Pictures paired with source code:
== Segment start ==

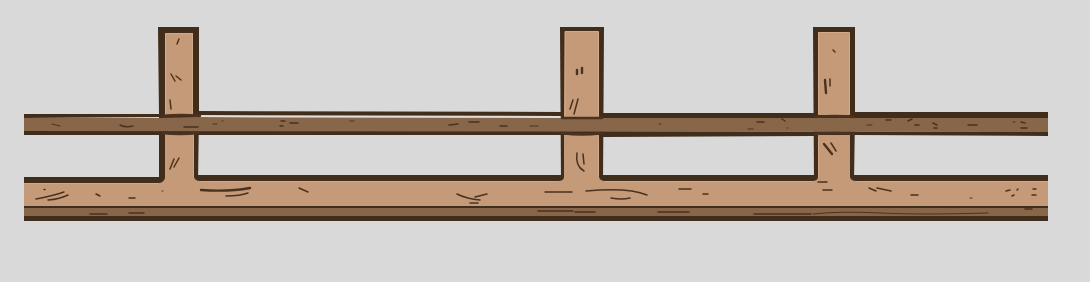
<!DOCTYPE html>
<html lang="en">
<head>
<meta charset="utf-8">
<title>Wooden fence</title>
<style>
:root {
  --backdrop: #d9d9d9;
  --wood-light: #c49a78;
  --wood-edge: #d3a98a;
  --wood-dark: #886649;
  --outline: #412d1c;
  --grain: #4a321f;
}
html, body { margin: 0; height: 100%; overflow: hidden; background: var(--backdrop); }
.fence { display: block; width: 1090px; height: 282px; }
.outline { fill: var(--outline); }
.light { fill: var(--wood-light); }
.dark { fill: var(--wood-dark); }
.edge { fill: none; stroke: var(--wood-edge); stroke-width: 1; }
.grain { fill: none; stroke: var(--grain); stroke-width: 1.5; stroke-linecap: round; }
.fine { stroke-width: 1; }
.bold { stroke-width: 2.4; }
</style>
</head>
<body>
<svg class="fence" viewBox="0 0 1090 282" role="img" aria-label="Wooden fence with three posts and two rails">
  <rect width="1090" height="282" fill="var(--backdrop)"/>

  <g id="outlines" class="outline">
    <polygon points="24,114 160,114 160,117 24,118"/>
    <polygon points="198,111 562,112 562,116 198,115"/>
    <polygon points="602,113 815,113 815,118 602,118"/>
    <polygon points="853,112 1048,112 1048,118 853,118"/>
    <polygon points="24,131 562,131 1048,132 1048,136 853,135 815,136 602,137 562,135 24,135"/>
    <polygon points="24,177 160,177 164,183 24,183"/>
    <polygon points="196,175 564,175 564,181 196,181"/>
    <polygon points="600,175 817,175 817,181 600,181"/>
    <polygon points="850,175 1048,175 1048,181 850,181"/>
    <rect x="24" y="205" width="1024" height="16"/>
    <polygon points="158,27 199,27 199,115 198,181 159,181 159,115"/>
    <polygon points="560,27 604,27 603,181 561,181"/>
    <polygon points="813,27 855,27 855,115 854,181 814,181"/>
  </g>

  <g id="lower-rail">
    <path class="light" d="M24 183H158Q164 183 165 178V134H194V177Q195 181 200 181H558Q564 181 564 177V135H599V177Q600 181 605 181H812Q818 181 818 177V135H850V177Q851 181 856 181H1048V206H24Z"/>
    <polygon class="dark" points="24,208 1048,208 1048,216 24,216"/>
    <path class="edge" d="M24 183.5H158M201 181.5H558M605 181.5H812M857 181.5H1048M193.5 136V177M598.5 137V177M818.5 137V177"/>
  </g>

  <g id="posts">
    <polygon class="light" points="165,33 193,33 193,115 165,115"/>
    <polygon class="light" points="565,31 598,31 599,117 564,117"/>
    <polygon class="light" points="818,32 849,32 850,115 818,115"/>
    <path class="edge" d="M165.500 114V33.500H192.500V114M565 116V31.500H598.500V116M818.500 114V32.500H849.500V114"/>
  </g>

  <g id="upper-rail">
    <polygon class="dark" points="24,118 160,118 198,117 562,118 1048,118 1048,132 24,131"/>
    <path d="M201 116.500L561 117" stroke="#e6dfda" stroke-width="1.200"/>
    <path class="grain bold" d="M162 116Q180 114 200 116M162 133Q180 135 198 133M562 118H602M562 133Q582 136 602 133M815 117Q835 115 854 117M815 134Q835 132 854 134"/>
  </g>

  <g id="post-grain" class="grain">
    <path d="M179 39L177 44M171 74L175 81M176 76L181 80M170 100L171 109M174 159L170 169M179 158L174 167"/>
    <path class="bold" d="M577 70V74M582 68V73"/>
    <path d="M573 100L570 109M578 99L574 114M577 153Q575 166 584 171M583 154L584 164"/>
    <path d="M833 50L835 52M830 79V86"/>
    <path class="bold" d="M825 80L826 93M824 144L832 154"/>
    <path d="M831 143L836 151M818 182H827M823 190H832"/>
  </g>

  <g id="upper-grain" class="grain">
    <path class="fine" d="M52 124L60 126M213 124H217M222 121H223M350 121H354M530 126H538M659 124H661M748 129H753M787 128H788M867 125H872M1013 122H1015"/>
    <path d="M120 125Q126 128 133 126M184 127H198M281 121H285M290 123H298M280 126H283M449 125L458 124M469 122H479M500 126H507M757 122H764M782 119L785 121M886 120H891M908 121L912 119M915 125H919M933 123L937 125M934 128H937M968 125H977M1021 122L1025 123M1021 128H1027"/>
  </g>

  <g id="lower-grain" class="grain">
    <path d="M36 199Q52 196 64 192M48 200Q60 199 68 195M44 189.500H45M96 194L100 196M129 198H135"/>
    <path class="fine" d="M162 191H163M970 198H972"/>
    <path class="bold" d="M201 190Q228 192 250 188"/>
    <path d="M226 196Q240 196 248 193M299 188L308 192M457 194Q467 199 480 200M475 197L487 194M470 203H478M545 192H572M586 191Q628 187 647 195M611 198Q622 200 630 198M679 189H691M703 194H708"/>
    <path d="M869 188L876 191M877 188L891 191M911 195H918M1006 191L1010 190M1012 196L1014 195M1017 190L1018 189M1033 189H1036M1032 195H1036"/>
  </g>

  <g id="base-grain" class="grain">
    <path d="M90 214H107M129 213H144M538 211H573M575 212H595M658 212H689M754 214H811M1025 209H1032"/>
    <path class="fine" d="M813 214Q840 211 880 213T988 213"/>
  </g>
</svg>
</body>
</html>
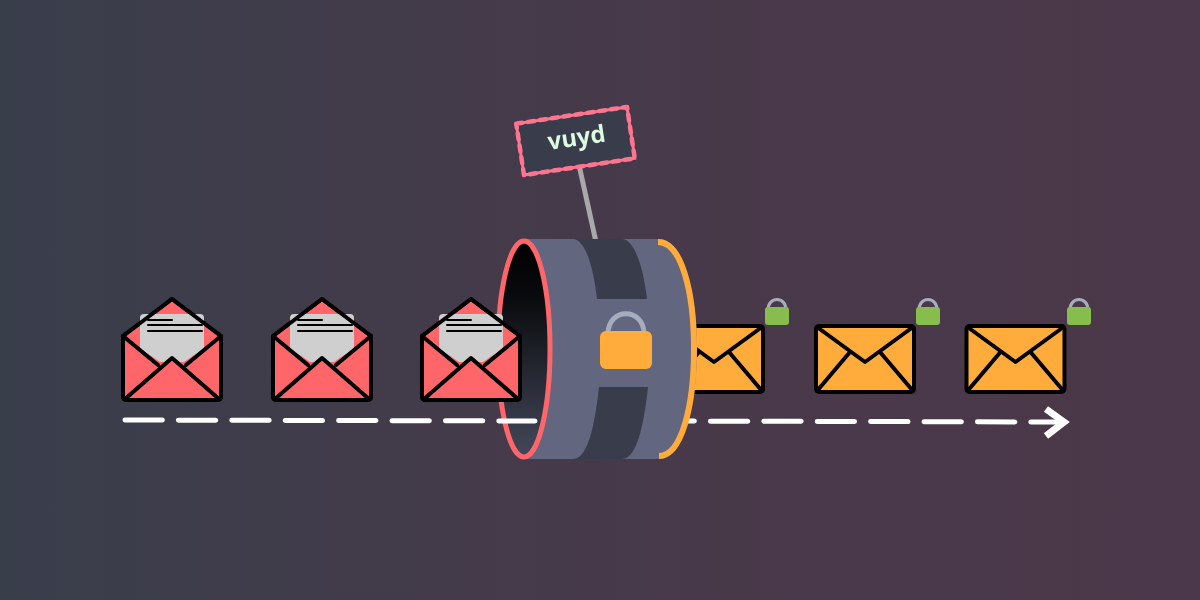
<!DOCTYPE html>
<html lang="en">
<head>
<meta charset="utf-8">
<title>Message encryption tunnel</title>
<style>
:root {
  --slate: #393d4b;
  --plum: #4b384a;
  --coral: #ff6669;
  --pink: #ff7590;
  --amber: #ffac3c;
  --steel: #62677f;
  --band: #393c4b;
  --paper: #cfcfcf;
  --shackle: #a6adbd;
  --green: #86bd4c;
  --mint: #dcfbe0;
  --ink: #000;
  --white: #fff;
}
html, body { margin: 0; width: 1200px; height: 600px; overflow: hidden; background: var(--slate); }
svg { display: block; }
.outline { stroke: var(--ink); stroke-width: 4; stroke-linejoin: round; stroke-linecap: round; }
.coral { fill: var(--coral); }
.amber { fill: var(--amber); }
.none { fill: none; }
.writing { fill: none; stroke: var(--ink); stroke-width: 2; stroke-linecap: round; }
.route { fill: none; stroke: var(--white); stroke-width: 5; stroke-linecap: round; stroke-dasharray: 37.4 16; }
.tag-text { font: 700 24px "Noto Sans", "Open Sans", sans-serif; fill: var(--mint); text-anchor: middle; }
</style>
</head>
<body>
<svg width="1200" height="600" viewBox="0 0 1200 600" role="img" aria-label="Open letters pass through an encryption tunnel and come out sealed and locked">
  <defs>
    <linearGradient id="backdrop">
      <stop offset="0" stop-color="#393e4b"/>
      <stop offset=".35" stop-color="#433b4a"/>
      <stop offset=".6" stop-color="#483949"/>
      <stop offset="1" stop-color="#4b384a"/>
    </linearGradient>
    <linearGradient id="tunnel-depth" x2="0" y2="1">
      <stop offset="0" stop-color="#000"/>
      <stop offset=".25" stop-color="#090a0d"/>
      <stop offset="1" stop-color="#434859"/>
    </linearGradient>

    <g id="open-letter">
      <path class="outline coral" d="M1 38 50 1 99 38V98Q99 102 95 102H5Q1 102 1 98Z"/>
      <path fill="var(--paper)" d="M18 20Q18 16 22 16H78Q82 16 82 20V52L50 68 18 52Z"/>
      <path class="writing" d="M26 23H50M26 28H80M26 34H80" transform="translate(0 -1)"/>
      <path class="coral" d="M2 39 36 66 50 62 64 66 98 39V100H2Z"/>
      <path fill="var(--paper)" d="M18 50 38 64H62L82 50Z"/>
      <path class="coral" d="M36 68 50 60 64 68 98 100H2Z"/>
      <path class="outline none" d="M1 38 36 67M99 38 64 67M3 101 50 60 97 101"/>
      <path class="outline none" d="M1 38 50 1 99 38V98Q99 102 95 102H5Q1 102 1 98Z"/>
    </g>

    <g id="sealed-letter">
      <rect class="outline amber" x="1" y="1" width="98" height="66" rx="3"/>
      <path class="outline none" d="M2 2 50 37 98 2M2 66 35 27M98 66 65 27"/>
    </g>

    <g id="green-lock">
      <path fill="none" stroke="var(--shackle)" stroke-width="3" d="M3 11C3-3 21-3 21 11"/>
      <rect fill="var(--green)" y="8" width="24" height="18" rx="3"/>
    </g>
  </defs>

  <rect width="1200" height="600" fill="url(#backdrop)"/>

  <g id="secured-side">
    <use href="#sealed-letter" x="664" y="325"/>
    <use href="#sealed-letter" x="815" y="325"/>
    <use href="#sealed-letter" x="965.5" y="325"/>
    <use href="#green-lock" x="765" y="299"/>
    <use href="#green-lock" x="916" y="299"/>
    <use href="#green-lock" x="1067" y="299"/>
    <path class="route" d="M657 421 1062 422"/>
    <path fill="none" stroke="var(--white)" stroke-width="7" d="M1046 409 1064 422 1046 436"/>
  </g>

  <g id="name-tag">
    <path stroke="#a9a9a9" stroke-width="5" d="M579 165 596 242"/>
    <g transform="rotate(-8.6 575.5 141)">
      <rect x="519.5" y="115" width="112" height="52" fill="var(--band)" stroke="var(--pink)" stroke-width="4.5" stroke-linecap="round" stroke-linejoin="round" stroke-dasharray="6 6"/>
      <rect x="519.5" y="115" width="112" height="52" fill="none" stroke="var(--pink)" stroke-width="3"/>
      <text class="tag-text" x="577" y="146">vuyd</text>
    </g>
  </g>

  <g id="tunnel">
    <path fill="var(--steel)" d="M524 239H660C681 239 697 288 697 349S681 459 660 459H524Z"/>
    <path fill="var(--band)" d="M573 239H622C635 239 644 271 647 299H597C594 271 586 239 573 239ZM599 387H648C644 424 637 459 622 459H573C588 459 595 424 599 387Z"/>
    <path fill="none" stroke="var(--amber)" stroke-width="6" d="M658 242C681 242 694 290 694 349S681 456 659 456"/>
    <ellipse cx="524" cy="349" rx="26" ry="108" fill="url(#tunnel-depth)" stroke="var(--coral)" stroke-width="5"/>
    <path fill="none" stroke="var(--shackle)" stroke-width="5" d="M608 334C608 307 644 307 644 334"/>
    <rect class="amber" x="600" y="331" width="52" height="38" rx="6"/>
  </g>

  <g id="unsecured-side">
    <path class="route" d="M125 420 535 421"/>
    <use href="#open-letter" x="122" y="298"/>
    <use href="#open-letter" x="272" y="298"/>
    <use href="#open-letter" x="421" y="298"/>
  </g>
</svg>
</body>
</html>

== Segment end ==

Required action -
Exactly the lines from the one containing "239H622C635 239 644" to the last line of the entries above must be duplicated, with both of those lines included and nothing more.

Result for this task -
    <path fill="var(--band)" d="M573 239H622C635 239 644 271 647 299H597C594 271 586 239 573 239ZM599 387H648C644 424 637 459 622 459H573C588 459 595 424 599 387Z"/>
    <path fill="none" stroke="var(--amber)" stroke-width="6" d="M658 242C681 242 694 290 694 349S681 456 659 456"/>
    <ellipse cx="524" cy="349" rx="26" ry="108" fill="url(#tunnel-depth)" stroke="var(--coral)" stroke-width="5"/>
    <path fill="none" stroke="var(--shackle)" stroke-width="5" d="M608 334C608 307 644 307 644 334"/>
    <rect class="amber" x="600" y="331" width="52" height="38" rx="6"/>
  </g>

  <g id="unsecured-side">
    <path class="route" d="M125 420 535 421"/>
    <use href="#open-letter" x="122" y="298"/>
    <use href="#open-letter" x="272" y="298"/>
    <use href="#open-letter" x="421" y="298"/>
  </g>
</svg>
</body>
</html>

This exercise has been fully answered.